No evidence has been discovered of actual interference from outside in the borough’s choice of parliamentary representatives. It is clear, however, that on occasion Yarmouth returned men whose connexions might have proved useful in furthering the interests of the merchant community, especially during the difficult period of the 1380s and 1390s when Yarmouth was fighting to retain control over Kirkley Road in the face of considerable opposition vented in the Commons. In this context it is of interest to note that John Hacon’s acquaintanceship with Dr Walter Diss, John of Gaunt’s confessor, predated the earliest of his six elections to Parliament in 1383; that, certainly from 1379 to 1386, if not for longer, he received from the duke an annuity of £10; that the royal pension given him in 1391 was granted specifically at Gaunt’s request; and that the latter supported Yarmouth in its struggle against Lowestoft. Ralph Ramsey, returned to eight Parliaments in Richard II’s reign, was an esquire in the service of Sir Simon Burley, a highly influential figure in the King’s household. He acted as Burley’s deputy as constable of Windsor castle for about eight years, benefited from his master’s position at Court, and was even occasionally described as ‘King’s esquire’. It may well have been this contact which helped Yarmouth so to win Richard II’s favour as finally to secure the charter for the annexation of Kirkley.

Author: L. S. Woodger


  • 1. The return (C219/12/2) has been torn.
  • 2. A. Saul, ‘Gt. Yarmouth in 14th Cent.’ (Oxf. Univ. D.Phil. thesis, 1975), 108-9, 119, 122.

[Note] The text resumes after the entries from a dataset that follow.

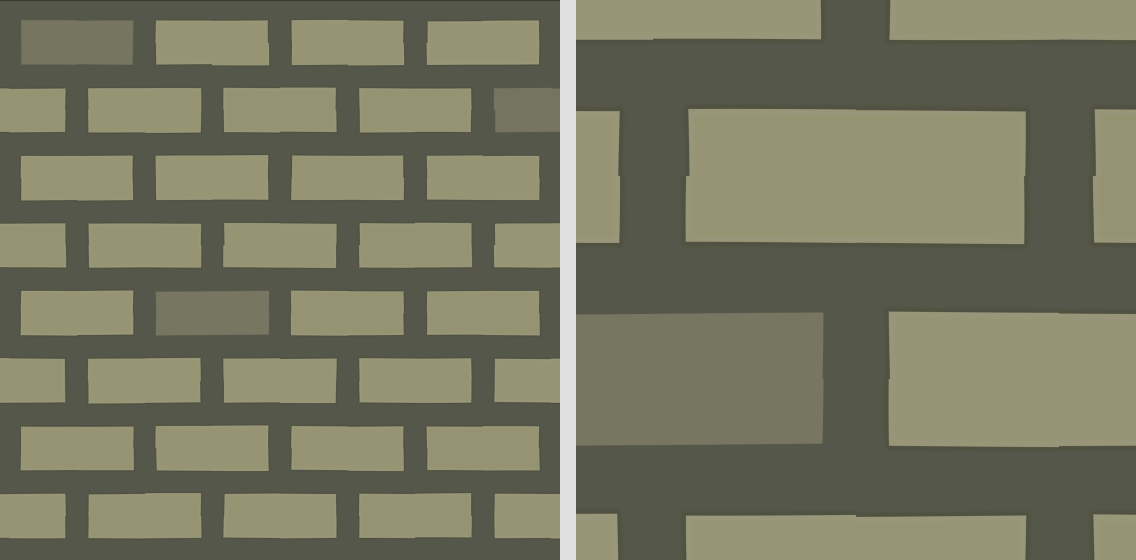
Left, the full canvas; right, a detail of the centre.
Reproduce this pattern procedurally as a WebGL 1 fragment shader.

```glsl
precision highp float;

uniform vec2 u_resolution;

const vec2 PITCH = vec2(0.24176, 0.12072);
const vec2 HALF_BRICK = vec2(0.1003, 0.0394);
const vec2 ANCHOR = vec2(0.5, 0.0788);

const vec3 MORTAR = vec3(0.33, 0.34, 0.285);
const vec3 RIM = vec3(0.31, 0.31, 0.24);
const vec3 BRICK = vec3(0.59, 0.58, 0.45);
const vec3 BRICK_EDGE = vec3(0.60, 0.60, 0.50);
const vec3 DULL_BRICK = vec3(0.46, 0.46, 0.38);

float hash(vec2 p) {
    vec3 q = fract(vec3(p.xyx) * 0.1031);
    q += dot(q, q.yzx + 33.33);
    return fract((q.x + q.y) * q.z);
}

vec2 hash2(vec2 p) {
    return vec2(hash(p), hash(p + 37.7));
}

float boxDistance(vec2 p, vec2 halfSize) {
    vec2 d = abs(p) - halfSize;
    return length(max(d, 0.0)) + min(max(d.x, d.y), 0.0);
}

// Running bond: column in x, row in y; every other row shifts by half a brick
vec2 brickCell(vec2 uv) {
    vec2 grid = (uv - ANCHOR) / PITCH + 0.5;
    float row = floor(grid.y);
    return vec2(floor(grid.x + 0.5 * mod(row, 2.0)), row);
}

vec2 brickCenter(vec2 cell) {
    return ANCHOR + PITCH * (cell - vec2(0.5 * mod(cell.y, 2.0), 0.0));
}

// Hand-cut outline: each side is nudged and bowed a little
float brickDistance(vec2 p, vec2 cell) {
    vec2 side = step(0.0, p);
    vec2 seed = cell + 20.0;
    vec2 nudge = hash2(seed + side * 7.3) - 0.5;
    vec2 phase = 6.2832 * hash2(seed + side * 3.1 + 11.0);
    vec2 bow = sin(p.yx / HALF_BRICK.yx * 1.6 + phase);
    return boxDistance(p, HALF_BRICK + 0.0016 * nudge + 0.0006 * bow);
}

// Sparse diagonal lattice of faded bricks, starting above the first row
float isDull(vec2 cell) {
    float lattice = mod(4.0 * cell.x + cell.y - 2.5, 11.0);
    return step(lattice, 1.0) * step(0.5, cell.y);
}

void main() {
    vec2 uv = gl_FragCoord.xy / u_resolution;
    float pixel = 1.0 / min(u_resolution.x, u_resolution.y);
    vec2 cell = brickCell(uv);
    float d = brickDistance(uv - brickCenter(cell), cell);
    float dull = isDull(cell);

    // Mortar with a thin dark rim around the bright bricks
    float rim = (1.0 - smoothstep(0.001, 0.004, d)) * (1.0 - dull);
    vec3 color = mix(MORTAR, RIM, 0.7 * rim);

    // Brick face with a faint light edge
    float edge = smoothstep(-0.005, -0.002, d);
    vec3 bright = mix(BRICK, BRICK_EDGE, 0.5 * edge);
    vec3 face = mix(bright, DULL_BRICK, dull);
    face += 0.008 * (hash(cell + 50.0) - 0.5);
    color = mix(color, face, 1.0 - smoothstep(-0.7 * pixel, 0.7 * pixel, d));

    // Fine dark line along the top border
    color *= 1.0 - 0.35 * smoothstep(0.997, 0.999, uv.y);
    gl_FragColor = vec4(color, 1.0);
}
```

  • 3. Ibid. 145-209; CPR, 1272-81, pp. 203-4; 1364-7, pp. 422-3; 1377-81, p. 188; 1381-5, pp. 105, 540; 1385-9, p. 73; CChR, v. 224-5, 254-6, 305-6, 386; RP, ii. 327-8, 330, 332, 334, 370, 375; iii. 49, 222; CCR, 1381-5, p. 38; 1396-9, p. 225; Sel. Cases before King’s Council (Selden Soc. xxxv), pp. lxxxix-xcvii, 60-70; T. Walsingham, Hist. Ang. ed. Riley, 95; G.A. Holmes, Good Parl. 109, 114-18, 180.
  • 4. CPR, 1391-6, pp. 271-2; 1399-1401, p. 428; 1401-5, p. 369; 1408-13, pp. 96, 402; 1413-16, p. 225; Saul, 1, 222, 224; RP, iii. 254, 438, 620.
  • 5. Saul, 6-43; CChR, ii. 185, 318; HMC 9th Rep. i. 305.
  • 6. Saul, 35.